Noric Alps

The Noric Alps is a collective term denoting various mountain ranges of the Eastern Alps. The name derives from the ancient Noricum province of the Roman Empire on the territory of present-day Austria and the adjacent Bavarian and Slovenian area.

Geography of the Alps

The Alps cover a large area. This article describes the delimitation of the Alps as a whole and of subdivisions of the range, follows the course of the main chain of the Alps and discusses the lakes and glaciers found in the region.

Lower Tauern

The Lower Tauern or Niedere Tauern are a mountain range of the Central Eastern Alps, in the Austrian states of Salzburg and Styria.

Allgäu Alps Mountain range in the Northern Limestone Alps

The Allgäu Alps are a mountain range in the Northern Limestone Alps, located in Bavaria in Germany and Tyrol and Vorarlberg in Austria. The range lies directly east of Lake Constance.

Berchtesgaden Alps

The Berchtesgaden Alps are a mountain range of the Northern Limestone Alps, named after the market town of Berchtesgaden located in the centre. The central part belongs to the Berchtesgadener Land district of southeastern Bavaria, Germany, while the adjacent area in the north, east and south is part of the Austrian state of Salzburg.

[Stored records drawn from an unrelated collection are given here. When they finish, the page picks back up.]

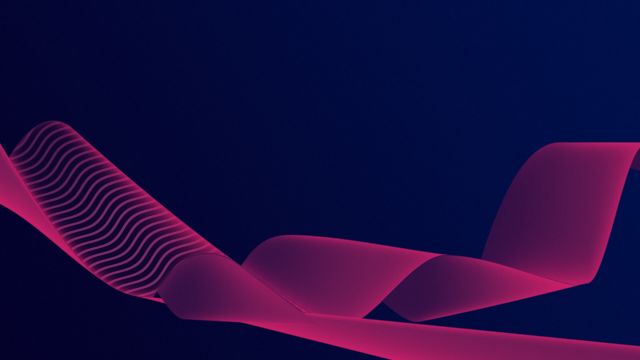
Reproduce this background procedurally as a WebGL 2 fragment shader.

```glsl
#version 300 es
precision highp float;
// Draws a folded, glowing pink ribbon with fine stripes over a deep navy gradient.
uniform vec2 u_resolution;
out vec4 fragColor;

const vec3 PLUM = vec3(0.20, 0.06, 0.27);
const vec3 ROSE = vec3(0.43, 0.10, 0.33);
const vec3 PINK = vec3(0.80, 0.12, 0.41);

float hash(vec2 p) {
  return fract(sin(dot(p, vec2(12.9898, 78.233))) * 43758.5453);
}

// Signed distance above a cubic from a to b with the given end slopes,
// continued as straight lines past both ends.
float edge(vec2 p, vec2 a, vec2 b, float slopeA, float slopeB) {
  float w = b.x - a.x;
  float t = clamp((p.x - a.x) / w, 0.0, 1.0);
  float u = 1.0 - t;
  float y = a.y * u * u * (1.0 + 2.0 * t) + b.y * t * t * (3.0 - 2.0 * t)
          + w * t * u * (slopeA * u - slopeB * t);
  float slope = 6.0 * t * u * (b.y - a.y) / w
              + slopeA * u * (1.0 - 3.0 * t) + slopeB * t * (3.0 * t - 2.0);
  y += slope * (p.x - a.x - w * t);
  return (p.y - y) / sqrt(1.0 + slope * slope);
}

float glow(float d, float width) {
  return exp(-max(d, 0.0) / width);
}

// Lays one fold of the ribbon over the colour so far.
vec3 fold(vec3 under, float inside, vec3 tint) {
  return mix(under, tint, smoothstep(-0.025, 0.025, inside));
}

void main() {
  vec2 uv = gl_FragCoord.xy / u_resolution;
  vec2 p = uv * vec2(16.0, 9.0);

  // Navy backdrop, darker toward the lower left
  vec3 color = mix(vec3(0.015, 0.005, 0.165), vec3(0.0, 0.065, 0.30),
                   smoothstep(-0.1, 1.1, uv.x * 0.75 + uv.y * 0.25));

  // Shared creases of the ribbon
  float leftCrease = edge(p, vec2(0.0, 5.42), vec2(3.44, 1.60), -1.65, -0.1);
  float longCrease = edge(p, vec2(1.77, 5.83), vec2(8.3, 0.84), -0.9, -0.6);
  float hump = edge(p, vec2(3.92, 1.71), vec2(6.04, 2.33), 1.6, -0.75);
  float middleBend = edge(p, vec2(8.5, 0.81), vec2(11.1, 2.62), 0.1, 0.1);
  float rightCrease = edge(p, vec2(11.1, 2.62), vec2(14.4, 1.86), 0.0, -0.2);
  float rightBend = edge(p, vec2(14.7, 1.92), vec2(16.0, 5.3), 0.2, 1.0);

  // Dim tip behind the right fold
  float tip = edge(p, vec2(15.6, 4.85), vec2(16.0, 4.73), -0.3, -0.3);
  color = fold(color, min(tip, -rightBend), PLUM);

  // Tall right fold
  float top = min(-edge(p, vec2(12.04, 2.58), vec2(14.0, 5.44), 3.2, 0.0),
                  -edge(p, vec2(14.0, 5.44), vec2(16.0, 5.71), 0.0, 0.3));
  vec3 tint = mix(PLUM, ROSE, smoothstep(12.3, 15.8, p.x));
  tint = mix(tint, PINK, 0.75 * glow(rightBend, 0.25));
  tint = mix(tint, PINK, 0.6 * glow(rightCrease, 0.4) * smoothstep(12.0, 14.0, p.x));
  tint = mix(tint, PINK, glow(top, 0.16) * smoothstep(12.5, 15.5, p.x));
  color = fold(color, min(top, min(rightBend, rightCrease)), tint);

  // Middle fold
  top = min(-edge(p, vec2(6.04, 2.37), vec2(7.5, 3.12), 1.6, -0.05),
            -edge(p, vec2(7.5, 3.12), vec2(11.6, 2.58), -0.05, -0.1));
  tint = mix(PLUM, ROSE, smoothstep(5.8, 9.5, p.x + 0.3 * (2.0 - p.y)));
  tint = mix(tint, PINK, 0.65 * glow(middleBend, 0.3));
  tint = mix(tint, PINK, 0.85 * glow(top, 0.12) * smoothstep(6.0, 8.0, p.x));
  tint = mix(tint, PINK, 0.5 * glow(longCrease, 0.2));
  color = fold(color, min(top, min(middleBend, longCrease)), tint);

  // Lower right fold, tapering to a point
  float base = min(edge(p, vec2(9.65, 1.38), vec2(10.5, 0.96), -0.8, 0.15),
                   edge(p, vec2(10.5, 0.96), vec2(14.4, 1.85), 0.2, 0.25));
  tint = mix(PLUM, ROSE, smoothstep(10.3, 12.8, p.x));
  tint = mix(tint, PINK, 0.8 * smoothstep(11.8, 14.4, p.x));
  tint = mix(tint, PINK, 0.8 * glow(-rightCrease, 0.18) * smoothstep(10.5, 12.5, p.x));
  tint = mix(tint, PINK, 0.8 * glow(base, 0.1) * smoothstep(9.8, 11.0, p.x));
  color = fold(color, min(base, min(-middleBend, -rightCrease)), tint);

  // Striped fold
  float cap = -edge(p, vec2(0.31, 5.2), vec2(1.77, 5.83), 1.5, -0.7);
  float across = 0.7 * p.x - p.y + 0.13 * sin(2.7 * (p.x + p.y - 6.35));
  float stripe = smoothstep(0.26, 0.06, abs(fract(across * 4.0) - 0.5));
  tint = mix(vec3(0.06, 0.02, 0.18), vec3(0.47, 0.17, 0.41),
             stripe * mix(0.6, 1.0, smoothstep(-5.0, -1.0, across)));
  tint = mix(tint, PINK, 0.9 * glow(-longCrease, mix(0.12, 0.45, smoothstep(1.5, 6.0, p.x))));
  tint = mix(tint, PINK, 0.7 * glow(leftCrease, 0.12));
  tint = mix(tint, ROSE, 0.7 * glow(min(cap, hump), 0.05));
  color = fold(color, min(min(cap, -longCrease), min(leftCrease, hump)), tint);

  // Bright fold entering from the left
  base = edge(p, vec2(0.0, 3.9), vec2(3.4, 1.6), -0.5, -0.25);
  tint = mix(ROSE, PINK, max(glow(base, 0.5), glow(-leftCrease, 0.1)));
  color = fold(color, min(base, -leftCrease), tint);

  // Lower left fold
  base = min(edge(p, vec2(3.92, 1.71), vec2(4.6, 1.02), -1.4, -0.06),
             edge(p, vec2(4.6, 1.02), vec2(8.5, 0.81), -0.054, -0.054));
  tint = mix(PLUM, ROSE, smoothstep(4.4, 6.8, p.x));
  tint = mix(tint, PINK, 0.85 * glow(-longCrease, 0.28));
  tint = mix(tint, PINK, 0.8 * glow(base, 0.12) * smoothstep(4.0, 6.0, p.x));
  tint = mix(tint, ROSE, 0.6 * glow(-hump, 0.2));
  color = fold(color, min(base, min(-hump, -longCrease)), tint);

  // Faint grain against banding
  color += (hash(floor(uv * vec2(512.0, 288.0))) - 0.5) * 0.008;
  fragColor = vec4(color, 1.0);
}
```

Salzkammergut Mountains

The Salzkammergut Mountains are a mountain range of the Northern Limestone Alps, located in the Austrian states of Salzburg and Upper Austria. They are named after the Salzkammergut historic region, part of the Hallstatt-Dachstein / Salzkammergut Cultural Landscape UNESCO World Heritage Site.

Ybbstal Alps

The Ybbstal Alps are a mountain range of the Northern Limestone Alps and part of the Eastern Alps, located in Austria.

Hochschwab Mountains

The Hochschwab, Hochschwab Mountains, Hochschwab Alps or Hochschwab Group is a mountain range in the Northern Limestone Alps of Austria. The range is in the Styria. The highest peak is also called Hochschwab and is 2,277 metres above the Adriatic.

Alpine Club classification of the Eastern Alps

The Alpine Club classification of the Eastern Alps is a common division of the Eastern Alps into 75 mountain ranges, based on the Moriggl Classification (ME) first published in 1924 by the German and Austrian Alpine Club. The present-day division established for the German-speaking world was compiled by the German, Austrian and South Tyrol Alpine Clubs and published in 1984 and is also used for the basic numbering of Alpine Club maps for mountaineering.

Gurktal Alps

The Gurktal Alps are a mountain range of the Central Eastern Alps in Austria, named after the valley of the Gurk River.

Gailtal Alps

The Gailtal Alps, is a mountain range of the Southern Limestone Alps in Austria. It rises between the River Drava (Drau) and the Gail valley and through the southern part of East Tyrol. Its western group called "Lienz Dolomites", is sometimes counted as part of this range and sometimes seen as separate.

References

  1. Reynolds, Kev (2010). Walking in the Alps, Cicerone, ISBN   978-1-85284-476-9.